Barak's out, so where next for Labour Party?
Three historical ruling parties in the Middle East have taken severe beatings over the last two months: Egypt's National Democratic Party, Tunisia's Constitutional Democratic Party and Israel's Labour Party.
The analogy may not be exactly apt: the two Arab parties were pushed out of power this year by a combination of public protests and military pressure, while the Labour Party lost power 34 years ago in democratic elections and have managed to return to office only sporadically ever since.
But the party of Ben-Gurion, Eshkol, Meir, Rabin and Peres - before he defected to Kadima - has remained the historical ruling party of a young state, which itself would be unimaginable without old Mapai (the Hebrew acronym of Labour's previous name - Workers Party of Eretz Yisrael).
Was the sudden departure of party leader Ehud Barak, along with a third of the party's MKs, two months ago, just another milestone in Labour's inexorable decline? The final falling of the axe? Or maybe the darkness before a new dawn?
At least half of the depleted parliamentary party of eight seem to believe so, or they wouldn't be planning to run for the leadership. Former ministers Amir Peretz, Avishay Braverman and Yitzhak Herzog, and former firebrand journalist Shelly Yehimovich, have all either made themselves candidates or are preparing to do so in the next few weeks.
The interesting thing about the potential candidates is that, for the first time, none of them is promising that they can return the party to power. On the contrary, they are all making it clear that there is no prospect of that in the foreseeable future.
What they are promising is to transform Labour into a viable party of opposition to the right-wing, capitalist tide of Israeli politics. Some are talking about old-fashioned socialist values, others prefer the social-democratic label.

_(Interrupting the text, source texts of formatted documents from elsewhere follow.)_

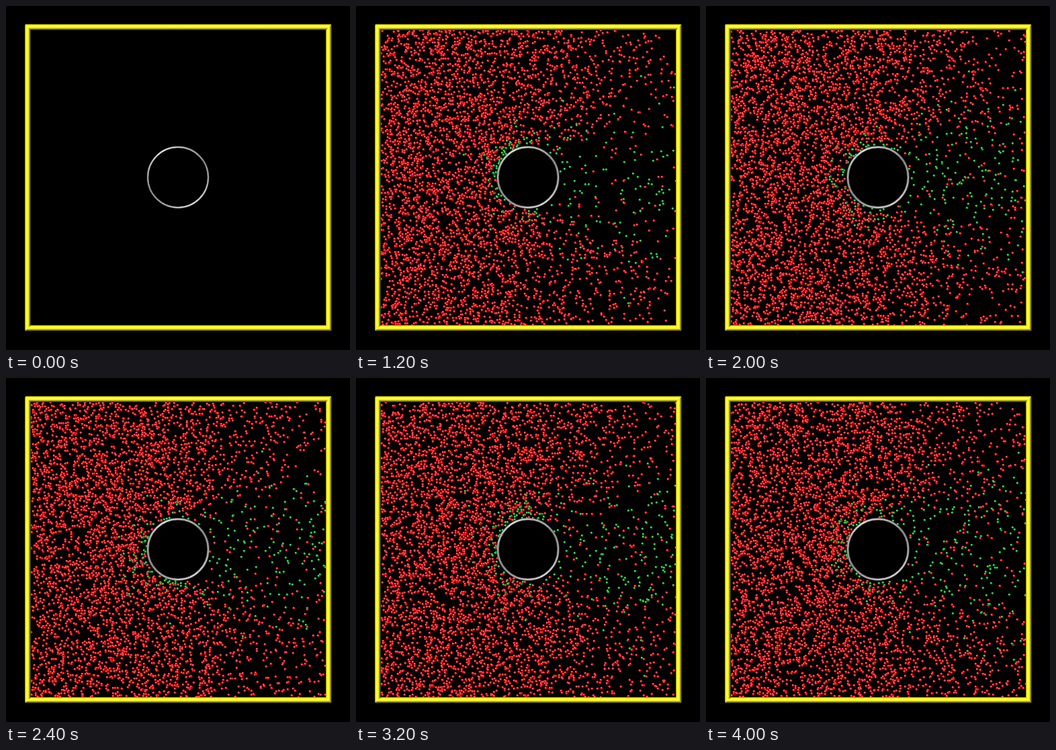
An HTML page with a canvas for the animation above (4.2 s loop, 512 by 512 pixels).

```html
<!DOCTYPE html>
<html lang="en">
<head>
<meta charset="utf-8">
<title>Gas flow past a cylinder</title>
<style>
  html, body { margin: 0; width: 100%; height: 100%; overflow: hidden; background: #000; }
  canvas { display: block; width: 512px; height: 512px; }
</style>
</head>
<body>
<canvas id="stage" width="512" height="512"></canvas>
<script>
const ctx = document.getElementById('stage').getContext('2d');
const LOOP = 4200, STEP = 200;
const BOX = { x: 37, y: 36, size: 439 };
const HOLE = { x: 256, y: 255, r: 45 };
const COUNT = 9600;

let seed = 20471;
function rand() {
  seed = (seed + 0x6D2B79F5) | 0;
  let n = Math.imul(seed ^ (seed >>> 15), 1 | seed);
  n = (n + Math.imul(n ^ (n >>> 7), 61 | n)) ^ n;
  return ((n ^ (n >>> 14)) >>> 0) / 4294967296;
}
const rayleigh = () => Math.sqrt(-2 * Math.log(1 - rand()));
const sigmoid = v => 1 / (1 + Math.exp(-v));

// Every molecule waits left of the box and enters at its own speed (px/s).
const gas = Array.from({ length: COUNT }, () => ({
  x: -rand() * BOX.size,
  y: rand() * BOX.size,
  vx: 350 * rayleigh(),
  vy: 150 * rayleigh() * Math.cos(rand() * 2 * Math.PI),
  rank: rand()
}));

// Share of fresh (red) and rebounded (green) molecules at a place.
function density(x, y) {
  const dx = x - HOLE.x, dy = Math.abs(y - HOLE.y);
  const r = Math.hypot(dx, dy);
  if (r < HOLE.r + 2) return [0, 0];
  const gap = r - HOLE.r;
  const front = sigmoid((10 - dx) / 12);

  const spread = 0.25 + 0.75 * sigmoid((318 - x) / 45);
  const half = 60 + 0.3 * Math.max(dx, 0);
  const depth = 0.95 - 0.002 * Math.max(dx - 44, 0);
  const shadow = depth * sigmoid((dx - 14) / 12) * Math.exp(-((dy / half) ** 4));
  const bow = 0.25 * front * Math.exp(-((gap / 50) ** 2));
  const near = 1 - 0.75 * Math.exp(-((gap / 10) ** 2));
  const red = (0.73 * spread * (1 - shadow) + bow) * near;

  const wakeHalf = 50 + 0.3 * Math.max(dx, 0);
  const wake = 0.13 * sigmoid((dx - 20) / 12) * Math.exp(-((dy / wakeHalf) ** 2));
  const green = 0.9 * front * Math.exp(-gap / 12) + wake;
  return [red, green];
}

function ball(radius, rim, body, shine) {
  const c = document.createElement('canvas');
  c.width = c.height = 6;
  const g = c.getContext('2d');
  const disc = (x, y, r, fill) => {
    g.fillStyle = fill;
    g.beginPath();
    g.arc(x, y, r, 0, 2 * Math.PI);
    g.fill();
  };
  disc(2.5, 2.5, radius, rim);
  disc(2.3, 2.3, radius - 0.5, body);
  disc(2, 2, 0.75, shine);
  return c;
}
const redBall = ball(2, '#a40000', '#ff0c12', '#ffd4d4');
const greenBall = ball(1.9, '#005a10', '#0abc2c', '#b8f4c0');

function drawGas(t) {
  ctx.save();
  ctx.beginPath();
  ctx.rect(BOX.x, BOX.y, BOX.size, BOX.size);
  ctx.clip();
  for (const p of gas) {
    const run = p.x + p.vx * t;
    if (run < 0 || t === 0) continue;
    const x = BOX.x + run % BOX.size;
    // Top and bottom walls reflect.
    const span = 2 * BOX.size;
    const fold = (((p.y + p.vy * t) % span) + span) % span;
    const y = BOX.y + (fold < BOX.size ? fold : span - fold);
    const [red, green] = density(x, y);
    if (p.rank >= red + green) continue;
    ctx.drawImage(p.rank < red ? redBall : greenBall, Math.round(x) - 2, Math.round(y) - 2);
  }
  ctx.restore();
}

function bar(points, x0, y0, x1, y1) {
  const fill = ctx.createLinearGradient(x0, y0, x1, y1);
  [[0, '#8c8610'], [0.16, '#eee820'], [0.32, '#ffff3c'],
   [0.58, '#fbf722'], [0.78, '#949000'], [1, '#141400']]
    .forEach(([at, color]) => fill.addColorStop(at, color));
  ctx.fillStyle = fill;
  ctx.beginPath();
  points.forEach(([x, y]) => ctx.lineTo(x, y));
  ctx.fill();
}

function drawFrame() {
  const l = 28, t = 27, r = 485, b = 484, w = 9;
  ctx.save();
  ctx.beginPath();
  ctx.roundRect(l, t, r - l, b - t, 3);
  ctx.clip();
  bar([[l, t], [l + w, t], [l + w, b], [l, b]], l, 0, l + w, 0);
  bar([[r - w, t], [r, t], [r, b], [r - w, b]], r - w, 0, r, 0);
  bar([[l, t], [r, t], [r - w, t + w], [l + w, t + w]], 0, t, 0, t + w);
  bar([[l, b], [r, b], [r - w, b - w], [l + w, b - w]], 0, b - w, 0, b);
  ctx.restore();
}

function ring(width, bright, dim) {
  const shade = ctx.createConicGradient(Math.PI / 3, HOLE.x, HOLE.y);
  [bright, dim, bright, dim, bright].forEach((c, i) => shade.addColorStop(i / 4, c));
  ctx.strokeStyle = shade;
  ctx.lineWidth = width;
  ctx.beginPath();
  ctx.arc(HOLE.x, HOLE.y, HOLE.r, 0, 2 * Math.PI);
  ctx.stroke();
}

function draw(step) {
  ctx.fillStyle = '#000';
  ctx.fillRect(0, 0, 512, 512);
  drawGas(step * STEP / 1000);
  drawFrame();
  if (step > 0) {
    ring(3.6, '#606060', '#4c4c4c');
    ring(1.9, '#e0e0e0', '#909090');
  } else {
    ring(2.8, '#666', '#444');
    ring(1.5, '#f4f4f4', '#949494');
  }
}

const start = performance.now();
let shown = -1;
function tick() {
  const step = Math.floor(((performance.now() - start) % LOOP) / STEP);
  if (step !== shown) draw(shown = step);
  requestAnimationFrame(tick);
}
tick();
</script>
</body>
</html>
```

But the brand name does not really matter any more. Labour in Israel is a totally discredited entity. Ehud Barak saw to that.